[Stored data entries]
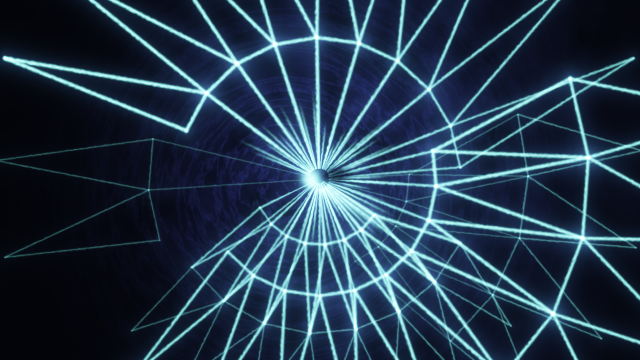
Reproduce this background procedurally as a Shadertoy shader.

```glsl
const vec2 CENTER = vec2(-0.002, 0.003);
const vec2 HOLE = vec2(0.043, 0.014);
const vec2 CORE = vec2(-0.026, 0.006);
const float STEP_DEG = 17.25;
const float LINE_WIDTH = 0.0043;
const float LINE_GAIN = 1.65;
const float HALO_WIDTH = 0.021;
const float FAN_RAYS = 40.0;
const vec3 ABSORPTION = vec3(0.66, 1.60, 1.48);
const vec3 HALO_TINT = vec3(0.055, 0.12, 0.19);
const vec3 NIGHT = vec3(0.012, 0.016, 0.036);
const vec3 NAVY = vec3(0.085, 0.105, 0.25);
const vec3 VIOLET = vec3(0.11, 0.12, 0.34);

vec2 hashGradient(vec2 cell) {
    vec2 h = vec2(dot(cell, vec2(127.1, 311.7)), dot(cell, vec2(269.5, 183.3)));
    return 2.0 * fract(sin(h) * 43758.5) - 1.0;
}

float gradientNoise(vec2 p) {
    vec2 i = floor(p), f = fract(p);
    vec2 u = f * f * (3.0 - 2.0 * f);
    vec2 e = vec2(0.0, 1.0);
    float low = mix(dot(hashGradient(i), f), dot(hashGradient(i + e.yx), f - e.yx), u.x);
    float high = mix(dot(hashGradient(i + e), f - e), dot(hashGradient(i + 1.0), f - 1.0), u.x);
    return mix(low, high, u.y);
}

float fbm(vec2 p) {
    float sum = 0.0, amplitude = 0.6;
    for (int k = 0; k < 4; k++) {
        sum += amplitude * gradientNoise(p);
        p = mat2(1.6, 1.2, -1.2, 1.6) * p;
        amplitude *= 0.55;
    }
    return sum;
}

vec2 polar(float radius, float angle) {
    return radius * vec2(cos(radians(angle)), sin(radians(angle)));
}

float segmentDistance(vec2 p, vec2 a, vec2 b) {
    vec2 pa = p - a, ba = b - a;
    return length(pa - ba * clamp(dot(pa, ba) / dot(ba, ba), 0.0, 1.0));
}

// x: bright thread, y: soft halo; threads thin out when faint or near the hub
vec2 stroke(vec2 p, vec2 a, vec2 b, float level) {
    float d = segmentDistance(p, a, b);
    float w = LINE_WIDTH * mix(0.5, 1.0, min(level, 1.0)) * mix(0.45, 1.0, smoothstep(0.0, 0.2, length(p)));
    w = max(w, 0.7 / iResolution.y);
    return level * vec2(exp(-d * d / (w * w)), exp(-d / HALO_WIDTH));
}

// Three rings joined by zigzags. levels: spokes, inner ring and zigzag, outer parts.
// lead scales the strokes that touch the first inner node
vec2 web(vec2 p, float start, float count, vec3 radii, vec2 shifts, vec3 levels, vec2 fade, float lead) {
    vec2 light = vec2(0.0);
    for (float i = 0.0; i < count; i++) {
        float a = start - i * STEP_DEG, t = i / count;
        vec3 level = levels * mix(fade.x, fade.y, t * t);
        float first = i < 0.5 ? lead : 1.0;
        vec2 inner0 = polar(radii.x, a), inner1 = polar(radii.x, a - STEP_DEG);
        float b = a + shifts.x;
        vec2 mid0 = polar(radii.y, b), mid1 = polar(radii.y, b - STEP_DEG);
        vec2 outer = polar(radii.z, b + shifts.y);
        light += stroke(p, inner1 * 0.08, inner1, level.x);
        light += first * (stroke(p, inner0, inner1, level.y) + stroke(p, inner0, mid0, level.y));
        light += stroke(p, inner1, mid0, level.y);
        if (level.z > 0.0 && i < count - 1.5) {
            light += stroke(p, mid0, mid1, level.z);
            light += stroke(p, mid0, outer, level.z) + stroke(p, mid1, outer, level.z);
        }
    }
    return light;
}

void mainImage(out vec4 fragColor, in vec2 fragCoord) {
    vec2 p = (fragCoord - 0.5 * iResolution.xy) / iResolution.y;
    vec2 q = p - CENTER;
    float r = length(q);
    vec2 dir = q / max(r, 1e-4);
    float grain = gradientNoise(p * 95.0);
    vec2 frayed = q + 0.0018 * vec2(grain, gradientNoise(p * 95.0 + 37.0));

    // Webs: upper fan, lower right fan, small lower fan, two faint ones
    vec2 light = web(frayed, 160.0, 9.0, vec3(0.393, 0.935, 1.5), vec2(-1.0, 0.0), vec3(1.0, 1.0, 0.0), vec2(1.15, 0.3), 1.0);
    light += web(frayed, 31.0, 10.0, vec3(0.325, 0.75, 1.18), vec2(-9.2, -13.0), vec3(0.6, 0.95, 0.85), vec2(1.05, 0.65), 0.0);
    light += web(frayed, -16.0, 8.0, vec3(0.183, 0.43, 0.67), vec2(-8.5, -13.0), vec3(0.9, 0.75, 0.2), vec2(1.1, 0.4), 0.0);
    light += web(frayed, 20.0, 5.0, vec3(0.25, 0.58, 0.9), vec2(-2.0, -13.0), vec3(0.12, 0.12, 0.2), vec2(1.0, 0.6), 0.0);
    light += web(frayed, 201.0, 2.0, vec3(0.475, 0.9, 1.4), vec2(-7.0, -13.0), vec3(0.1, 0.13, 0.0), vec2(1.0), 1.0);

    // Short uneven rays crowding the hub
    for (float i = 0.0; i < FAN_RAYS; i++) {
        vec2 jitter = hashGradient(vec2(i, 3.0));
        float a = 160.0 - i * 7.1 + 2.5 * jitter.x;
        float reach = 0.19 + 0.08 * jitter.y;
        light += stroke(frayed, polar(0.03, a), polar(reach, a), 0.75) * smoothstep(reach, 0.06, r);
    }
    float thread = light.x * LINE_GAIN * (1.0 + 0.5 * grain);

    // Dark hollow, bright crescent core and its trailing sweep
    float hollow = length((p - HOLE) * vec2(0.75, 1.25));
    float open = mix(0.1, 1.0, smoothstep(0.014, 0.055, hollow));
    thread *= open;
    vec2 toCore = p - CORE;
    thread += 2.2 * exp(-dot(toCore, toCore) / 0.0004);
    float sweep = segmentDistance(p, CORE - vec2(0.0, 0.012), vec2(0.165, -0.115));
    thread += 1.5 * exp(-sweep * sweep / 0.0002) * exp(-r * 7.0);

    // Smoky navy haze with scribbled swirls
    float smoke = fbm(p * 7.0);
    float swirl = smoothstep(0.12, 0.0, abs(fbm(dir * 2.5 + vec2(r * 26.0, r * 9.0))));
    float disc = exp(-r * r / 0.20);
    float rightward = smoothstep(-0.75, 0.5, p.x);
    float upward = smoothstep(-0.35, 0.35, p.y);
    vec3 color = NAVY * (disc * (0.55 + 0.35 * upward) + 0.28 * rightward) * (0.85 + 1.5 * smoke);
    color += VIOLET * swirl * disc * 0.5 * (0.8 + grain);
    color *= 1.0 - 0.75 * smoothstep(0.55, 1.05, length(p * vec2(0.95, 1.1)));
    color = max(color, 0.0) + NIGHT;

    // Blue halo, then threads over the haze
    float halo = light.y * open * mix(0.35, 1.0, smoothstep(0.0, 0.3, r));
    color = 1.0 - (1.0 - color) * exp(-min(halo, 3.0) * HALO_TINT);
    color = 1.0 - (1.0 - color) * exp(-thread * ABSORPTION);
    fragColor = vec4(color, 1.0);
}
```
--
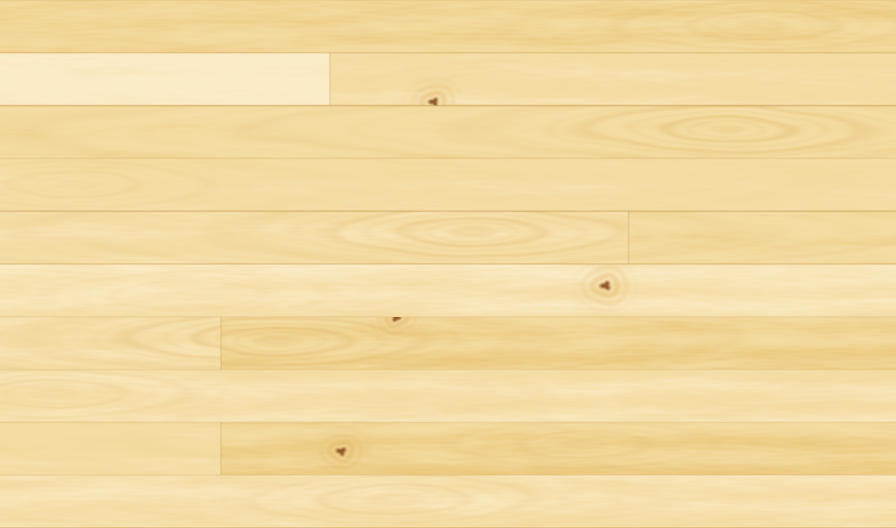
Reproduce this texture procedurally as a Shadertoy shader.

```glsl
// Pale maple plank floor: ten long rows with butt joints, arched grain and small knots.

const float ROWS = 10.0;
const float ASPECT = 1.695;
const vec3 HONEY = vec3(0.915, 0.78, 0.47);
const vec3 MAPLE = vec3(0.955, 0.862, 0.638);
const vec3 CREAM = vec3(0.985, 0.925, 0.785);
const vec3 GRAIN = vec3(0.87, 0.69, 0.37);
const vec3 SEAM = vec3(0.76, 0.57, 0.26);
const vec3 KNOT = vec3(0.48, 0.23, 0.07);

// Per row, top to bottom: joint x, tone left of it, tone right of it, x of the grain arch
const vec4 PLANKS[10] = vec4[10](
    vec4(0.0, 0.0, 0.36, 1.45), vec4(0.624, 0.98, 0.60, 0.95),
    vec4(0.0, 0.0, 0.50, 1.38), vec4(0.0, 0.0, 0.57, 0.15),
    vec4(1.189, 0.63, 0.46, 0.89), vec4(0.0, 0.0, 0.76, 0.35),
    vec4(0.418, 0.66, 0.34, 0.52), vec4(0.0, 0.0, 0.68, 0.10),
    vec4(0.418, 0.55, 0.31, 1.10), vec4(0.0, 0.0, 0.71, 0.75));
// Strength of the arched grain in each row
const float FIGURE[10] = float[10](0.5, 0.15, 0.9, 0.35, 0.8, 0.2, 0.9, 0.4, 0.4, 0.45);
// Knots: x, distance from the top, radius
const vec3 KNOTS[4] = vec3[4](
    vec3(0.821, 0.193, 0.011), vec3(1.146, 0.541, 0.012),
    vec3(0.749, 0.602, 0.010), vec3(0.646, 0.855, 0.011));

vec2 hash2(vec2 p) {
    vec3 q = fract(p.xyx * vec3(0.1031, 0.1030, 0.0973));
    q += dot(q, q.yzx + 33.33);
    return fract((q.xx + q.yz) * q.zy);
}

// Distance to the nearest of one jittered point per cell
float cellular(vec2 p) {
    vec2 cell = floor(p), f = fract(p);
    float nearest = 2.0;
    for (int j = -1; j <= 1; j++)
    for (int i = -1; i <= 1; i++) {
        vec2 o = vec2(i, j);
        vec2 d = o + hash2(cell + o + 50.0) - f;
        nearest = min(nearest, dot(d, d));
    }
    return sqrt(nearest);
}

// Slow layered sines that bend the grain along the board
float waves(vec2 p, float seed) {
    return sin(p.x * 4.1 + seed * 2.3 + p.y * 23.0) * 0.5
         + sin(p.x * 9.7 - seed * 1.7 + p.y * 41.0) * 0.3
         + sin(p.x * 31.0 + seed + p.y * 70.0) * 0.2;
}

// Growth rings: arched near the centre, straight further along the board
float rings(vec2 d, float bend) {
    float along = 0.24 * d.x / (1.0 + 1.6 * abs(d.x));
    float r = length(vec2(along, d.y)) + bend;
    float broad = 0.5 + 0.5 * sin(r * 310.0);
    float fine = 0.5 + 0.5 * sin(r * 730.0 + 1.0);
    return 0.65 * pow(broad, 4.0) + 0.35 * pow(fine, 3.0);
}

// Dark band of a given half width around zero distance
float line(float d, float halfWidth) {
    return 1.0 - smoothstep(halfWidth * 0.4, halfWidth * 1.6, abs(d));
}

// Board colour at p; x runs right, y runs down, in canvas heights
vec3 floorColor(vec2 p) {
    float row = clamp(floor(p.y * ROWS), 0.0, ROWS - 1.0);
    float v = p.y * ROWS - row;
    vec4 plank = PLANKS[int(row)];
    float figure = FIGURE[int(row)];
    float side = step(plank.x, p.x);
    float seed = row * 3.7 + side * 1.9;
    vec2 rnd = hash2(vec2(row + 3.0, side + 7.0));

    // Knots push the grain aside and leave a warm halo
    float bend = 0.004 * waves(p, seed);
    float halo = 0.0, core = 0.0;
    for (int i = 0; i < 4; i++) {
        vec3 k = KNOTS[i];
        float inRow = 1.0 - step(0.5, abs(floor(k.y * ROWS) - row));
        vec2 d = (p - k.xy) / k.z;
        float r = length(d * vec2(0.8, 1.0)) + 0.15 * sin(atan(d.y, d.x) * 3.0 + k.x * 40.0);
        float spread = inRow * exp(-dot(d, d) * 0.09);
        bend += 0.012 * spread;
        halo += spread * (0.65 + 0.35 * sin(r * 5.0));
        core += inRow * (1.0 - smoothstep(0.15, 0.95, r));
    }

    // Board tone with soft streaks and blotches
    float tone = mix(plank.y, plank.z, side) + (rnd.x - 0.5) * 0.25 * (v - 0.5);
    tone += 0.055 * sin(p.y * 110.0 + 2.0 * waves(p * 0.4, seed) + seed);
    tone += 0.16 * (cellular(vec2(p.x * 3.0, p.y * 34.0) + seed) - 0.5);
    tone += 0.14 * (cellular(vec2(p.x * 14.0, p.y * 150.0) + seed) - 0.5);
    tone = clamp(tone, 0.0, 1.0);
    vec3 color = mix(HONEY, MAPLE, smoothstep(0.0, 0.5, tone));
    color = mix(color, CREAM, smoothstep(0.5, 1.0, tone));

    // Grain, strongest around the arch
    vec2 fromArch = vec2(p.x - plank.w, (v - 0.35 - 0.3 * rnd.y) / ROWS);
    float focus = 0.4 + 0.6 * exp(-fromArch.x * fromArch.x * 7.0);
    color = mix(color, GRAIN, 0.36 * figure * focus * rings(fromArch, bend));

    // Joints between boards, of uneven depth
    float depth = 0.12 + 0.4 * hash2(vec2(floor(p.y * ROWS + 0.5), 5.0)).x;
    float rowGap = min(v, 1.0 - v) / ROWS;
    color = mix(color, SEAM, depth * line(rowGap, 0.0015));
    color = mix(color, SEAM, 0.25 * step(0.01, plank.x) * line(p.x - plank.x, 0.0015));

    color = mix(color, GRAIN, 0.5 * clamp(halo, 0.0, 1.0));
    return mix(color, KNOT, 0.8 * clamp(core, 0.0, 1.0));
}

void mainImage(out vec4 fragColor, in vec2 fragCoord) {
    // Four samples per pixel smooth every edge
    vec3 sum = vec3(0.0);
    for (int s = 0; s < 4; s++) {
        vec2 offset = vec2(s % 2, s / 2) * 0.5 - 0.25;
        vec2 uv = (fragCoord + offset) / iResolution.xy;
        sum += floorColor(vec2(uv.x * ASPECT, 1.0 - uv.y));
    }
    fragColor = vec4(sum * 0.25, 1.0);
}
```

### WORK REQUIRED
Filter the records above down to the lines containing "procedurally".

### TASK RESPONSE
Reproduce this background procedurally as a Shadertoy shader.
Reproduce this texture procedurally as a Shadertoy shader.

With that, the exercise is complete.